[African American woman] [cellulose acetate photonegative]
Scurlock Studio (Washington, D.C.)
Silver gelatin on cellulose acetate film sheet
1 item, 2.25" x 2.25"
African American women
AC0618.004.0001947.tif (AC Scan)
Photograph by Robert Scurlock. African American woman sitting in a folding chair under a palm tree. No ink on negative, no Scurlock number, ink (text) on enclosure: "RSS [Robert Scurlock] WW II Army/War Scenes". No visble edge imprint.
Scurlock Studio Records, ca. 1905-1994, Archives Center, National Museum of American History
overall: 31 in x 10 in x 3 1/2 in; 78.74 cm x 25.4 cm x 8.89 cm
Music & Musical Instruments
This banjo was made by an unknown maker in the United States around 1835-1865. It has undergone considerable scrutiny and analysis at the Smithsonian because of its attribution to American slave origins. So far, studies have been inconclusive. While the sun design carved on the body may have African origins, the polygonal shape, wood top (instead of a skin), and carved head pegbox lie outside the traditions of banjos brought to America by Africans. Nevertheless, the instrument was likely made by someone familiar with Black culture.

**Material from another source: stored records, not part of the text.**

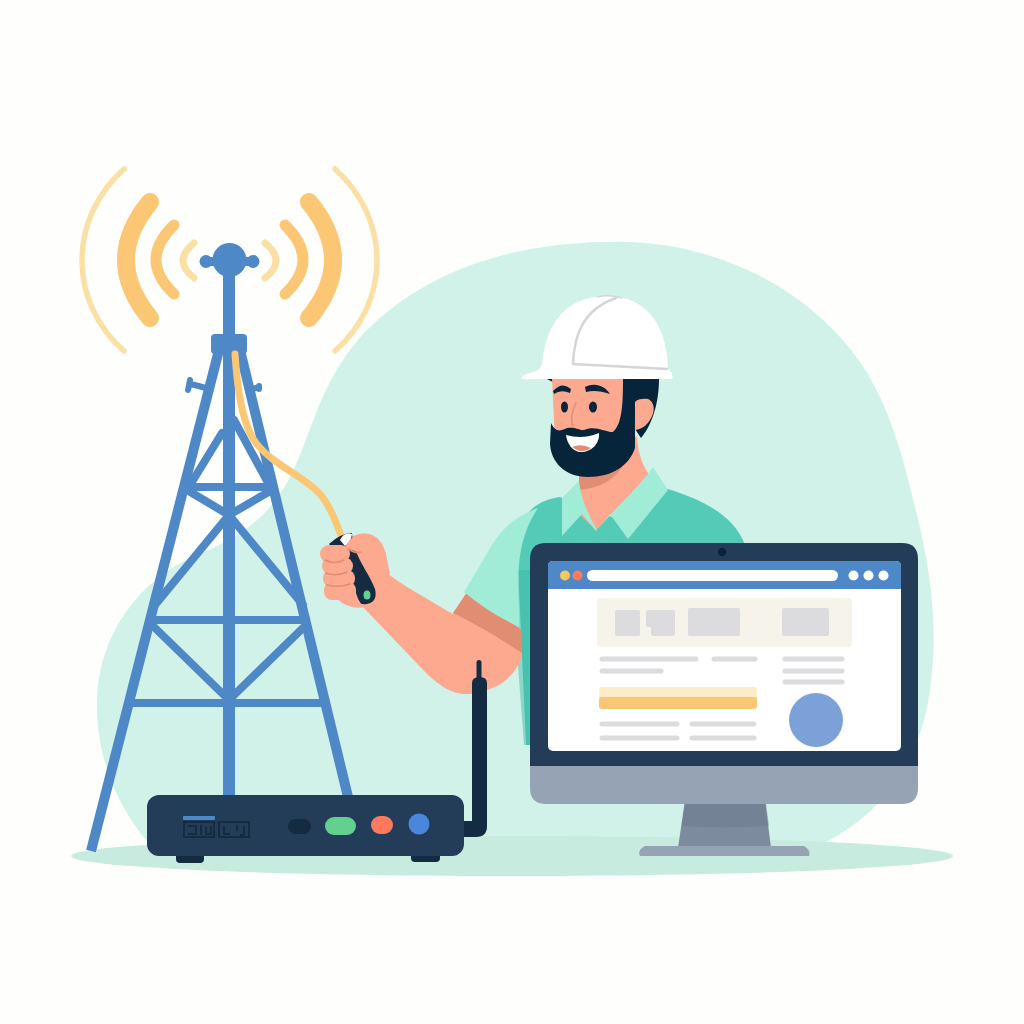
<!DOCTYPE html>
<html lang="en">
<head>
<meta charset="utf-8">
<title>Network technician illustration</title>
<style>
:root {
  --paper: #fefefd;
  --mint-pale: #d1f2e8;
  --mint-ground: #c7ebdf;
  --mint-light: #a0ecd7;
  --mint: #54cbb7;
  --mint-shade: #3bb5a5;
  --steel: #4f88c6;
  --amber: #fbc775;
  --amber-pale: #fbe0a6;
  --navy: #233d59;
  --ink: #142b42;
  --beard: #06243a;
  --skin: #fca990;
  --skin-shade: #e08d74;
  --hat-line: #d5d5d8;
  --grey: #96a3b4;
  --grey-dark: #7d8b9e;
  --line: #dcdcdf;
  --cream: #f6f3ea;
  --green: #62d08f;
  --coral: #ff7a5c;
  --blue: #4a86dc;
}
html, body { margin: 0; background: var(--paper); overflow: hidden; }
svg { display: block; width: 1024px; height: 1024px; }
.stroke { fill: none; stroke-linecap: round; stroke-linejoin: round; }
.tower { stroke: var(--steel); stroke-width: 8; }
</style>
</head>
<body>
<svg viewBox="0 0 1024 1024" role="img" aria-label="Technician in a hard hat holding a cable from a radio tower, beside a router and a desktop monitor">
  <defs>
    <g id="signal-waves" class="stroke">
      <path d="M124 169C68 219 68 302 124 351" stroke="var(--amber-pale)" stroke-width="5.5"/>
      <path d="M150 202Q102 260 150 318" stroke="var(--amber)" stroke-width="18"/>
      <path d="M174 225Q138 260 174 294" stroke="var(--amber)" stroke-width="11"/>
      <path d="M194 243Q172 261 194 278" stroke="var(--amber-pale)" stroke-width="7"/>
    </g>
  </defs>

  <g id="backdrop">
    <path fill="var(--mint-pale)" d="M150 845C112 800 95 750 97 695C101 632 140 579 197 555C252 532 280 508 302 450C318 408 330 370 364 333C430 266 524 239 632 242C738 247 826 304 869 376C893 418 904 462 915 507C931 570 938 624 931 682C923 755 888 812 820 845Z"/>
    <ellipse cx="512" cy="856" rx="441" ry="20" fill="var(--mint-ground)"/>
  </g>

  <g id="radio-tower">
    <use href="#signal-waves"/>
    <use href="#signal-waves" transform="matrix(-1 0 0 1 459 0)"/>
    <g class="stroke tower">
      <path d="M222 433L187 490L229 515L155 605M234 420L272 490L229 515L303 605M184 487H272M150 620H306M152 625L229 700L306 625M131 703H326"/>
      <path d="M219 350L91 851M240 350L348 797" stroke-width="10" stroke-linecap="butt"/>
      <path d="M229 270V800" stroke-width="12"/>
      <path d="M206 388L191 384M190 380L188 390M250 390L259 387M259 386V389" stroke-width="6"/>
    </g>
    <g fill="var(--steel)">
      <rect x="211" y="334" width="36" height="20" rx="4"/>
      <rect x="204" y="257" width="50" height="9"/>
      <circle cx="229.5" cy="260" r="17"/>
      <circle cx="206" cy="261.5" r="6.5"/>
      <circle cx="253" cy="261.5" r="6.5"/>
    </g>
  </g>

  <g id="technician">
    <g id="shirt">
      <path fill="var(--mint)" d="M560 497C535 501 520 513 517 545L526 745H745V545C734 514 700 499 665 488L620 520Z"/>
      <path fill="var(--mint-shade)" opacity=".45" d="M517 570L516 640L524 745H531V570Z"/>
    </g>
    <path id="forearm" fill="var(--skin)" d="M350 606L376 560C384 574 395 580 453 614L470 592L522 634V658C511 681 497 690 470 694C451 695 441 686 428 675L362 606Z"/>
    <path id="arm-shade" fill="var(--skin-shade)" d="M453 613L467 592L522 630V653C499 638 478 625 453 613Z"/>
    <path id="sleeve" fill="var(--mint-light)" d="M538 508C511 518 498 533 488 552L464 592Q489 613 519 627C520 591 511 548 538 508Z"/>
    <path id="neck" fill="var(--skin)" d="M579 468L637 436C638 456 644 467 649 475L596 530L579 514Z"/>
    <path id="neck-shade" fill="var(--skin-shade)" d="M579 474Q605 478 624 464C614 481 599 488 579 490Z"/>
    <path id="collar" fill="var(--mint-light)" d="M579 481L562 498V536L582 514L596 531L610 514L628 539L668 490L653 467C640 486 621 502 597 530C588 514 581 499 579 481Z"/>
    <g id="head">
      <path fill="var(--beard)" d="M547 379H659C659 394 656 420 641 438L631 423Z"/>
      <path fill="var(--skin)" d="M552 379H624L632 410C632 400 640 398 648 399C657 403 655 417 645 426Q639 430 634 430L620 448L555 440Z"/>
      <path fill="var(--beard)" d="M623 379H639L635 403V448C629 466 612 477 588 477C565 477 551 462 550 444L551 423C556 433 560 431 567 428C577 427 580 431 584 430C595 425 605 432 613 432C622 424 623 405 623 379Z"/>
      <path fill="#fff" d="M566 435Q583 440 599 433C600 444 591 452 581 452C573 452 567 444 566 435Z"/>
      <path fill="var(--skin-shade)" d="M572 447Q581 443 591 448Q582 455 572 447Z"/>
      <g fill="var(--beard)">
        <ellipse cx="564.5" cy="407" rx="3.5" ry="5.5"/>
        <ellipse cx="593" cy="407" rx="4" ry="5.5"/>
        <path d="M553 391Q562 381 571 389L570 393Q561 389 554 394ZM585 387C595 382 605 386 610 394Q596 389 586 392Z"/>
      </g>
      <path class="stroke" stroke="var(--skin-shade)" stroke-width="1.5" d="M576 403Q569 418 573 426"/>
    </g>
    <g id="hard-hat">
      <path fill="#fff" d="M521 378C527 370 539 375 542 364C546 322 567 296 607 296C643 296 667 321 668 369Q674 374 672 379H530Q522 380 521 378Z"/>
      <g class="stroke" stroke="var(--hat-line)">
        <path stroke-width="2.5" d="M573 364C574 334 584 309 616 298M573 364L667 369"/>
        <path stroke-width="1.5" d="M597 297Q609 294 622 298"/>
      </g>
    </g>
  </g>

  <g id="cable-and-hand">
    <path class="stroke" stroke="var(--amber)" stroke-width="7" stroke-linecap="butt" d="M235 354C237 384 241 423 256 443C274 466 303 475 320 494C330 506 336 522 342 538"/>
    <path id="palm" fill="var(--skin)" d="M348 540C356 532 371 531 379 540C387 549 387 562 390 573L366 607C348 608 336 598 336 580Z"/>
    <path id="connector" fill="var(--ink)" d="M329 544Q341 533 352 533C353 556 369 572 375 589Q378 602 367 604Q357 606 354 594C352 573 343 558 329 544Z"/>
    <path fill="#fff" d="M340 540Q344 532 352 534Q351 542 345 546Z"/>
    <ellipse cx="367" cy="595" rx="3.5" ry="4.5" fill="var(--green)"/>
    <g id="fingers" fill="var(--skin)">
      <rect x="320" y="545" width="30" height="18" rx="9"/>
      <rect x="322" y="557" width="31" height="18" rx="9"/>
      <rect x="323" y="570" width="32" height="17" rx="8"/>
      <rect x="324" y="582" width="32" height="18" rx="8"/>
      <path d="M340 588H355Q357 601 364 607Q349 610 337 599Z"/>
      <path d="M345 548C349 536 362 530 374 537L386 553L376 578C370 571 365 560 361 553Z"/>
    </g>
    <g class="stroke" stroke="var(--skin-shade)" stroke-width="1.5">
      <path d="M325 560Q335 565 344 560M326 573Q336 577 347 572M327 585Q338 588 350 584M348 549Q356 554 361 552"/>
    </g>
  </g>

  <g id="router">
    <g id="antenna" fill="var(--ink)">
      <rect x="476.5" y="660" width="5" height="30" rx="2.5"/>
      <path d="M472 683Q472 677 479.500 677Q487 677 487 683V826Q487 837 476 837H460V821H472Z"/>
    </g>
    <g id="feet" fill="var(--ink)">
      <rect x="176" y="848" width="28" height="15" rx="4"/>
      <rect x="411" y="848" width="29" height="14" rx="4"/>
    </g>
    <rect x="147" y="795" width="317" height="61" rx="12" fill="var(--navy)"/>
    <g id="ports" fill="none" stroke="var(--ink)" stroke-width="2">
      <rect x="184" y="822" width="30" height="15"/>
      <rect x="219" y="822" width="30" height="15"/>
      <path d="M188 826H196V834H188M201 825V835M206 826V834H211V826M224 826V834H230M237 825V831M244 826V835H240"/>
    </g>
    <rect x="183" y="816" width="32" height="4" rx="1" fill="var(--steel)"/>
    <rect x="288" y="819" width="23" height="15" rx="7.5" fill="var(--ink)"/>
    <rect x="325" y="817" width="31" height="18" rx="9" fill="var(--green)"/>
    <rect x="371" y="816" width="22" height="18" rx="9" fill="var(--coral)"/>
    <circle cx="419" cy="824" r="10.5" fill="var(--blue)"/>
  </g>

  <g id="monitor">
    <path fill="var(--grey-dark)" d="M685 800H765L771 848H678Z"/>
    <path fill="#68778b" d="M685 803H766L769 826Q722 829 682 826Z" opacity=".45"/>
    <path fill="var(--grey)" d="M645 846H804Q811 850 809 856H640Q637 850 645 846Z"/>
    <path fill="var(--grey)" d="M530 760H918V788Q918 804 902 804H546Q530 804 530 788Z"/>
    <path fill="var(--navy)" d="M530 559Q530 543 546 543H902Q918 543 918 559V766H530Z"/>
    <circle cx="722" cy="552" r="4" fill="var(--beard)"/>
    <rect id="screen" x="548" y="561" width="353" height="190" rx="5" fill="#fff"/>
    <g id="browser-bar">
      <path fill="var(--steel)" d="M548 589V566Q548 561 553 561H896Q901 561 901 566V589Z"/>
      <circle cx="565" cy="575.500" r="5" fill="#f8c65c"/>
      <circle cx="577.500" cy="575.500" r="5" fill="var(--coral)"/>
      <rect x="587" y="570" width="251" height="11" rx="5.500" fill="#fff"/>
      <g fill="#fff">
        <circle cx="853.500" cy="575.500" r="5"/>
        <circle cx="868.500" cy="575.500" r="5"/>
        <circle cx="883.500" cy="575.500" r="5"/>
      </g>
    </g>
    <g id="page-header">
      <rect x="597" y="598" width="255" height="49" rx="4" fill="var(--cream)"/>
      <g fill="var(--line)">
        <rect x="615" y="610" width="25" height="26" rx="2"/>
        <path d="M648 610H673Q675 610 675 612V634Q675 636 673 636H653Q651 636 651 634V627H648Q646 627 646 625V612Q646 610 648 610Z"/>
        <rect x="688" y="608" width="52" height="28" rx="2"/>
        <rect x="782" y="608" width="47" height="28" rx="2"/>
      </g>
    </g>
    <path id="text-lines" class="stroke" stroke="var(--line)" stroke-width="5" d="M602 659H696M714 659H755M602 671H661M785 659H842M785 671H842M785 682H842M602 724H677M692 724H754M602 738H677M692 738H754"/>
    <rect x="599" y="687" width="158" height="20" rx="3" fill="#fcedc8"/>
    <rect x="599" y="697" width="158" height="12" rx="3" fill="var(--amber)"/>
    <circle id="page-badge" cx="816" cy="720" r="27" fill="#7ba1d8"/>
  </g>
</svg>
</body>
</html>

Aeronautics curator Von Hardesty discusses the updated Black Wings exhibit in the "Barron Hilton Pioneers of Flight Gallery," offering a perspective on African American pioneer aviators, past and present. This informal gallery talk was recorded on February 9, 2011 as part of the National Air and Space Museum's "Ask an Expert" lecture series. "Ask an Expert" lectures are presented weekly at the National Air and Space Museum in Washington, DC and biweekly at the Udvar-Hazy Center in Chantilly, VA. For more information & schedule, see http://www.nasm.si.edu/askanexpert/